Could you guys do a video on Ferguson? I am quite confused about whats going on.
I think that we are all pretty confused about what’s going on and, what’s more, any video we made would be out of date pretty instantaneously. I think the internet is actually doing a pretty good job of discussing what’s happening in Ferguson and is already starting to generate actionable things that can be done.
It’s doing a much better job discussing Ferguson than, say, Gaza or Syria, for example, which I would love to videos about (because people know less, and the situations have existed for a longer time and are thus more stable and can be talked about without being immediately out of date.) I haven’t made those videos though because THEY ARE SO HARD TO MAKE.
If you want a full story of what’s gone on, here’s an incomplete timeline as a place to start: Buzzfeed timeline.
I'm confused on the nature of gravity in space. Why is it called "zero gravity"?
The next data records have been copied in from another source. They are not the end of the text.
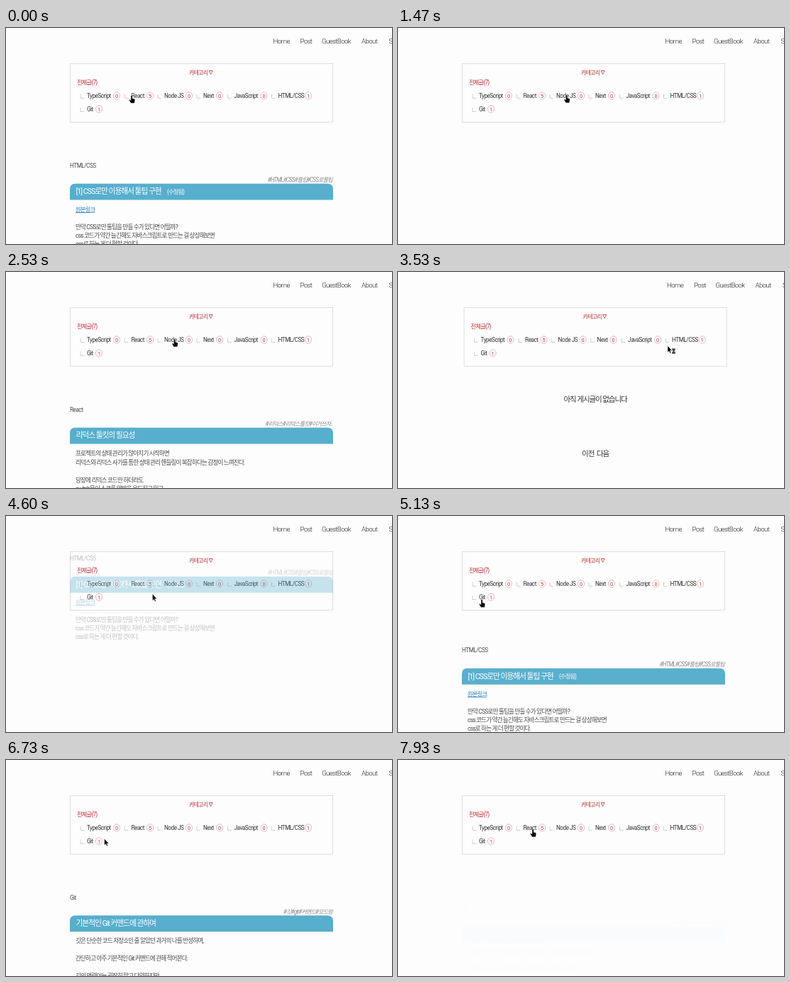
Recreate the animation shown at these times as an HTML page. Size 544 by 306 pixels, loop 8000 ms.

```html
<!DOCTYPE html>
<html lang="ko">
<head>
<meta charset="utf-8">
<title>Category posts</title>
<style>
  html, body { margin: 0; width: 100%; height: 100%; overflow: hidden; background: #fdfdfd; }
  svg { display: block; width: 544px; height: 306px; }
  text { font-family: Roboto, "Noto Sans CJK KR", "Noto Sans CJK", sans-serif; fill: #333; white-space: pre; }
  .latin { letter-spacing: -.06em; }
  .ko { letter-spacing: -.1em; }
  .nav { font-weight: 300; fill: #222; }
  .red { fill: #b8323e; }
  .body { fill: #484848; }
  .title { fill: #fff; }
  .tag { fill: #888; font-style: italic; text-anchor: end; }
  .link { fill: #2b7cb8; text-decoration: underline; }
  .mid { text-anchor: middle; }
  .code { font-family: "Liberation Serif", "Noto Serif", "Noto Sans CJK KR", serif; letter-spacing: -.04em; fill: #444; }
</style>
</head>
<body>
<svg id="stage" viewBox="0 0 544 306">
  <g id="page">
    <g id="nav"></g>
    <g id="box">
      <rect x="90.5" y="50.5" width="370" height="83" fill="none" stroke="#dedede"/>
      <path d="M286 60.5h5.2l-2.6 5z" fill="none" stroke="#b8323e" stroke-width=".8"/>
    </g>
    <g id="html"></g>
    <g id="react"></g>
    <g id="git"></g>
    <g id="empty"></g>
  </g>
  <g id="cursor">
    <path id="hand" d="M-1 1a1.1 1.1 0 0 1 2.2 0V4.2L4 5Q5 5.3 4.8 6.6L4 11H-1L-3.4 7Q-3.6 5.4-2.3 5.9L-1 7Z" fill="#000" stroke="#fff" stroke-width=".4"/>
    <path id="arrow" d="M0 0V9.2L2 7.4 3.5 10.6 4.9 10 3.5 6.8H6.2Z" fill="#000" stroke="#fff" stroke-width=".4"/>
    <path id="glass" d="M6 4.5h5M6 10.6h5M6.8 5v1L8.5 7.5 6.8 9v1.3h3.4V9L8.5 7.5 10.2 6V5z" fill="#555" stroke="#222" stroke-width=".8"/>
  </g>
</svg>
<script>
const LOOP = 8000, RISE = 200, DROP = 16, EXIT = 300;
const $ = id => document.getElementById(id);

function add(parent, tag, attrs) {
  const el = document.createElementNS('http://www.w3.org/2000/svg', tag);
  for (const k in attrs) el.setAttribute(k, attrs[k]);
  parent.append(el);
  return el;
}

// y is the middle of the line
function write(parent, str, x, y, size, cls) {
  add(parent, 'text', { x, y: y + size * .36, 'font-size': size, class: cls }).textContent = str;
}

[['Home', 376.5], ['Post', 414.5], ['GuestBook', 445], ['About', 501], ['Search', 539.5]]
  .forEach(([s, x]) => write($('nav'), s, x, 19, 9.6, 'latin nav'));

write($('box'), '카테고리', 258, 63, 8, 'ko red');
write($('box'), '전체글(7)', 100, 77, 8.3, 'ko red');

const categories = [
  ['TypeScript', 114, 96, 156, 0], ['React', 176.5, 96, 203, 5], ['Node JS', 223, 96, 258, 0],
  ['Next', 278, 96, 301, 0], ['JavaScript', 321.5, 96, 363.5, 0], ['HTML/CSS', 383.5, 96, 426, 1],
  ['Git', 114, 115, 131, 1]
];
for (const [name, x, y, cx, count] of categories) {
  add($('box'), 'path', { d: `M${x - 9} ${y - 2}v5.5h5`, fill: 'none', stroke: '#c4c4c4', 'stroke-width': .8 });
  write($('box'), name, x, y, 8.2, 'latin');
  add($('box'), 'ellipse', { cx, cy: y, rx: 4.6, ry: 5.2, fill: 'none', stroke: '#e2a9b3', 'stroke-width': .8 });
  write($('box'), count, cx, y, 7.4, 'mid red');
}

function post(id, label, tags, title, lines) {
  const g = $(id);
  write(g, label, 90, 195, 8.2, 'latin body');
  write(g, tags, 460, 215, 8.1, 'ko tag');
  add(g, 'path', { d: 'M90 243.5V228.5q0-8 8-8H453q8 0 8 8v15z', fill: '#57aecd' });
  write(g, title, 98.5, 231.5, 10.8, 'ko title');
  for (const [y, str, cls = 'ko body', size = 8.6] of lines) write(g, str, 98, y, size, cls);
}

post('html', 'HTML/CSS', '#HTML#CSS#툴팁#CSS로툴팁', '[1] CSS로만 이용해서 툴팁 구현', [
  [257, '원본링크', 'ko link', 8.3],
  [281.5, '만약 CSS로만 툴팁을 만들 수가 있다면 어떨까?'],
  [294, 'css 코드가 약간 늘긴해도 자바스크립트로 만드는 걸 상상해보면'],
  [306, 'css로 하는 게 더 편할 것이다.']
]);
write($('html'), '(수정됨)', 227, 232, 8.2, 'ko title');

post('react', 'React', '#리덕스#리덕스툴킷#이거쓰자..', '리덕스 툴킷의 필요성', [
  [257, '프로젝트의 상태 관리가 많아지기 시작하면'],
  [269.5, '리덕스와 리덕스 사가를 통한 상태 관리 핸들링이 복잡하다는 감정이 느껴진다.'],
  [294.5, '당장에 리덕스 코드만 하더라도'],
  [307, 'switch문이 스크롤 압박을 유도하고 있고'],
  [319.5, '사가까지 추가되면 더 하면 더 했지 덜 하진 않아지니깐..']
]);

post('git', 'Git', '#깃#git#커맨드#모드랑', '기본적인 Git 커맨드에 관하여', [
  [256.5, '깃은 단순한 코드 저장소인 줄 알았던 과거의 나를 반성하며,'],
  [281.5, '간단하고 아주 기본적인 Git 커맨드에 관해 적어본다.'],
  [306.5, '깃의 명령어는 굉장히 많고 다양하지만,'],
  [331, '자주 사용하는 명령어 위주로 정리했다.'],
  [359, 'git add <파일> / git add .', 'code', 13]
]);

write($('empty'), '아직 게시글이 없습니다', 275.5, 180, 10.5, 'ko mid');
write($('empty'), '이전', 256.5, 257, 10.5, 'ko');
write($('empty'), '다음', 277.3, 257, 10.5, 'ko');

// id, enter start, enter duration, exit start
const shows = [
  ['html', -2000, 900, 1070],
  ['react', 1640, 900, 2670],
  ['empty', 2950, 550, 4070],
  ['html', 4490, 900, 5670],
  ['git', 5920, 900, 7670]
];

// time, x, y of the pointer tip, shape from then on
const moves = [
  [0, 177, 95.5, 'hand'], [200, 177, 95.5, 'hand'], [870, 190, 97, 'hand'],
  [1100, 190, 97, 'arrow'], [1430, 237.5, 95, 'hand'], [2670, 237.5, 95, 'hand'],
  [2800, 241, 97, 'arrow'], [3000, 262, 104, 'wait'], [3530, 380, 104.5, 'wait'],
  [3800, 399, 93, 'hand'], [4100, 399, 93, 'arrow'], [4900, 118, 118.5, 'hand'],
  [6530, 118, 118.5, 'arrow'], [7070, 184, 96, 'hand'], [7330, 190, 98, 'hand'],
  [LOOP, 190, 98, 'hand']
];

const clamp = v => Math.min(1, Math.max(0, v));
const out = (u, power) => 1 - (1 - clamp(u)) ** power;

function drawPosts(t) {
  for (const id of ['html', 'react', 'git', 'empty']) {
    const show = shows.find(s => s[0] === id && t >= s[1] && t < s[3] + EXIT);
    const g = $(id);
    g.style.display = show ? '' : 'none';
    if (!show) continue;
    const enter = out((t - show[1]) / show[2], 3);
    const exit = out((t - show[3]) / EXIT, 2);
    g.setAttribute('transform', `translate(0 ${DROP * exit - RISE * (1 - enter)})`);
    g.setAttribute('opacity', enter * (1 - exit));
  }
  // the short page has no scrollbar, so it sits further right
  const short = t >= 2950 && t < 4490;
  $('page').setAttribute('transform', `translate(${short ? 2.6 : 0} 0)`);
}

function drawCursor(t) {
  const i = moves.findIndex(m => m[0] > t) - 1;
  const [t0, x0, y0, shape] = moves[i], [t1, x1, y1] = moves[i + 1];
  const u = (t - t0) / (t1 - t0), k = u * u * (3 - 2 * u);
  $('cursor').setAttribute('transform', `translate(${x0 + (x1 - x0) * k} ${y0 + (y1 - y0) * k})`);
  $('hand').style.display = shape === 'hand' ? '' : 'none';
  $('arrow').style.display = shape === 'hand' ? 'none' : '';
  $('glass').style.display = shape === 'wait' ? '' : 'none';
}

const start = performance.now();
function tick(now) {
  const t = Math.max(0, now - start) % LOOP;
  drawPosts(t);
  drawCursor(t);
  requestAnimationFrame(tick);
}
tick(start);
</script>
</body>
</html>
```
First, there’s gravity everywhere. We’ve got a whole episode on it. But we also have this unit of force called the g-force, sometimes abbreviated as G (though this isn’t a technical SI unit.) One G is the amount of force we all experience because of the Earth’s gravity all the time. Two Gs would be double that…we can experience this much force if we’re accelerating away from earth or on a planet two-times more massive than earth (but the same size.) Likewise, if we are in constant freefall (as astronauts are when they orbit the earth) they will experience no Gs at all. We would call that “Zero G” which is not, oddly enough, the same thing as “zero gravity.” Gravity is a force…not amount of force, and just because you are under the influence of gravity (as everything in the universe is (as far as we know)) does not mean you are feeling “G forces.”